═══ DATA ═══

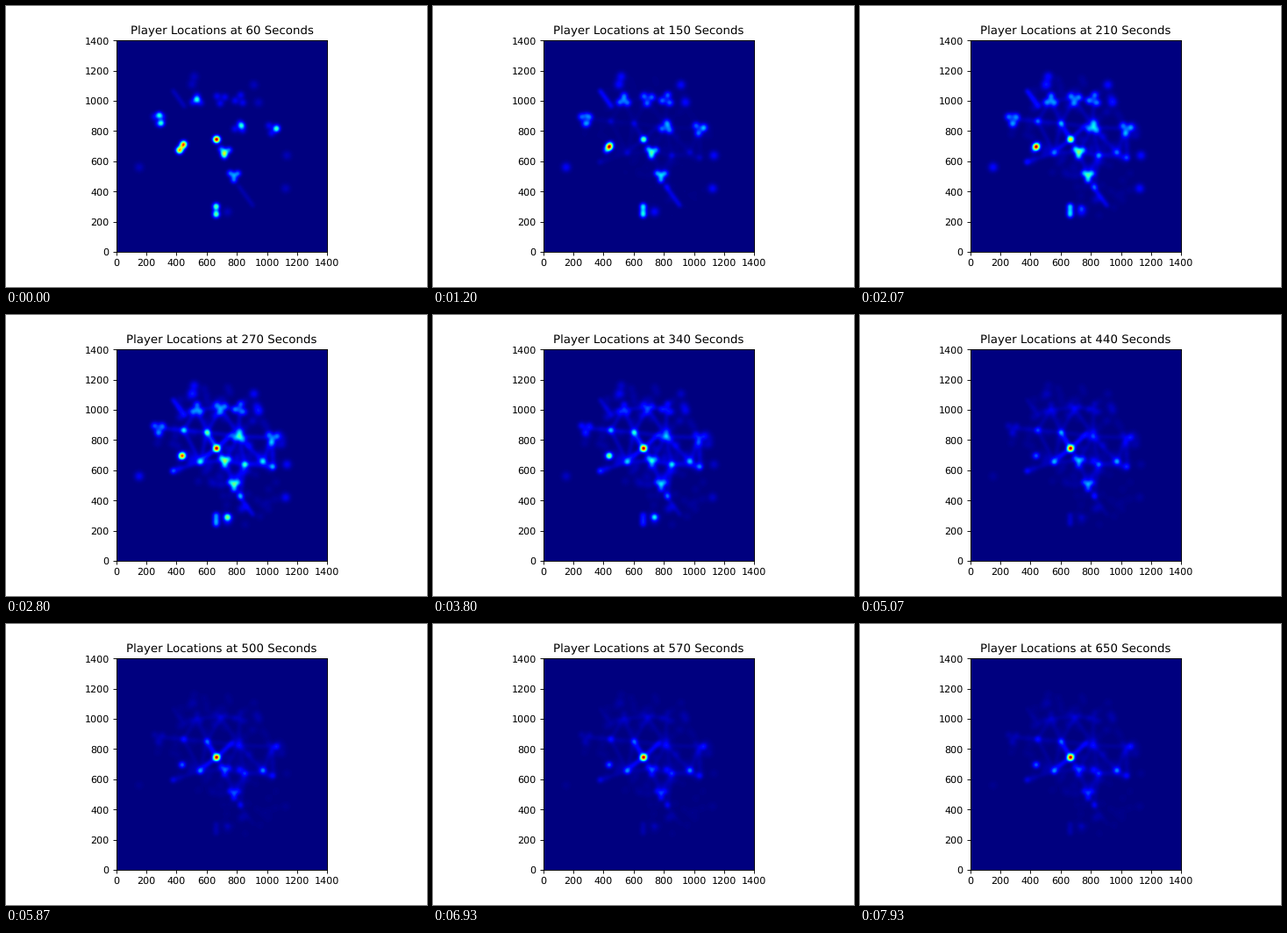
Recreate the animation shown at these times as a matplotlib script. Size 480 by 320 pixels, loop 8 s.

```python
import itertools
import math

import numpy as np
import matplotlib.pyplot as plt
from matplotlib.animation import FuncAnimation

plt.rcParams["text.hinting"] = "no_hinting"

LOOP, STEP = 8000, 50
STATES = 60                       # the map advances 60 times per loop
SIZE, CELLS = 1400, 200
axis = (np.arange(CELLS) + 0.5) * SIZE / CELLS
rng = np.random.default_rng(4)

CENTRE = (663, 744)
CAMPS = [(278, 878), (532, 1003), (690, 1012), (812, 824), (1033, 815), (815, 1008)]
STRONGHOLDS = [(778, 505), (718, 662)]
LANDINGS = [(283, 904), (296, 852), (532, 1008), (828, 835), (1059, 814),
            (712, 650), (660, 301), (660, 249)]
STOPS = [(445, 865), (555, 655), (850, 638), (600, 850), (375, 595),
         (970, 657), (1036, 622), (822, 428)]
LATE_STOPS = [(555, 655), (818, 662), (970, 657), (1059, 814)]
OUTSKIRTS = [(150, 560), (515, 1160), (500, 1108), (910, 1105), (940, 988),
             (1120, 420), (1129, 638), (735, 265)]
ARMS = [(600, 850), (770, 845), (570, 675)]


def ease(u, a, b):
    x = min(max((u - a) / (b - a), 0), 1)
    return x * x * (3 - 2 * x)


# Brightness over the loop, u from 0 to 1
def landing(u):
    return math.exp(-u / 0.12)


def camp(u):
    return (0.5 + 0.5 * ease(u, 0, 0.15)) * (1 - 0.8 * ease(u, 0.35, 0.75))


def hold(u):
    return 1 - 0.45 * ease(u, 0.62, 0.8)


def road(u):
    return ease(u, 0.05, 0.48) * (1 - 0.55 * ease(u, 0.48, 0.75))


def late(u):
    return ease(u, 0.42, 0.7)


def centre(u):
    return 1 - 0.6 * ease(u, 0, 0.12) + 0.6 * ease(u, 0.25, 0.5)


def west(u):
    return (0.3 + 0.5 * ease(u, 0, 0.12)) * (1 - 0.65 * ease(u, 0.42, 0.65))


def south(u):
    return ease(u, 0.2, 0.38) * (1 - 0.9 * ease(u, 0.48, 0.65))


layers, curves = [], []


def spots(curve, level, points, s=15):
    field = np.zeros((CELLS, CELLS))
    for x, y in points:
        field += np.outer(np.exp(-0.5 * ((axis - y) / s) ** 2),
                          np.exp(-0.5 * ((axis - x) / s) ** 2))
    layers.append(level * field)
    curves.append(curve)


def streak(curve, level, a, b, s=13):
    n = int(math.dist(a, b) / 18) + 1
    spots(curve, level / 2, np.linspace(a, b, n), s)


def trefoil(x, y, turn, r=30):
    return [(x + r * math.cos(turn + k * math.tau / 3),
             y + r * math.sin(turn + k * math.tau / 3)) for k in range(3)]


def haze(level, n, mid, radii):
    r, a = np.sqrt(rng.random(n)), rng.random(n) * math.tau
    spots(road, level, zip(mid[0] + radii[0] * r * np.cos(a),
                           mid[1] + radii[1] * r * np.sin(a)), 20)


spots(centre, 1, [CENTRE])
spots(west, 1, [(435, 695)])
spots(landing, 0.72, [(445, 713), (417, 672)])
spots(south, 0.48, [(735, 290)])

spots(landing, 0.36, LANDINGS)
spots(camp, 0.2, [(660, 301), (660, 272), (660, 245)])
for i, spot in enumerate(CAMPS):
    spots(camp, 0.19, trefoil(*spot, 0.5 + i), 17)
for i, spot in enumerate(STRONGHOLDS):
    spots(hold, 0.21, trefoil(*spot, 0.5 + 2 * i) + [spot])
spots(camp, 0.1, OUTSKIRTS, 21)
streak(camp, 0.11, (375, 1066), (450, 962))
streak(camp, 0.09, (810, 434), (903, 307))

spots(road, 0.19, STOPS)
spots(late, 0.15, LATE_STOPS)
for end in ARMS:
    streak(road, 0.16, CENTRE, end)
    streak(late, 0.08, CENTRE, end)
for a, b in itertools.combinations(CAMPS + STRONGHOLDS + STOPS, 2):
    if math.dist(a, b) < 240:
        streak(road, 0.07, a, b)

haze(0.034, 110, (690, 830), (430, 330))
haze(0.025, 30, (840, 470), (230, 230))
layers = np.array(layers)


def heat(state):
    u = state / (STATES - 1)
    field = np.tensordot([curve(u) for curve in curves], layers, 1)
    return field / field.max()


fig, ax = plt.subplots(figsize=(6, 4), dpi=80)
fig.subplots_adjust(left=0.125, right=0.9, bottom=0.125, top=0.8775)
image = ax.imshow(heat(0), cmap="jet", vmin=0, vmax=1, origin="lower",
                  extent=(0, SIZE, 0, SIZE), interpolation="bilinear")
title = ax.set_title("")


def draw(frame):
    state = min(int((frame * STEP + 20) * STATES / LOOP), STATES - 1)
    image.set_data(heat(state))
    title.set_text(f"Player Locations at {60 + 10 * state} Seconds")
    return image, title


anim = FuncAnimation(fig, draw, frames=LOOP // STEP, interval=STEP,
                     repeat=True, repeat_delay=0)
plt.show()
```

═══

> _TASK ITEM_
If a line above holds the string "import", copy it out.

> _OUTPUT OF THE TASK_
import itertools
import math
import numpy as np
import matplotlib.pyplot as plt
from matplotlib.animation import FuncAnimation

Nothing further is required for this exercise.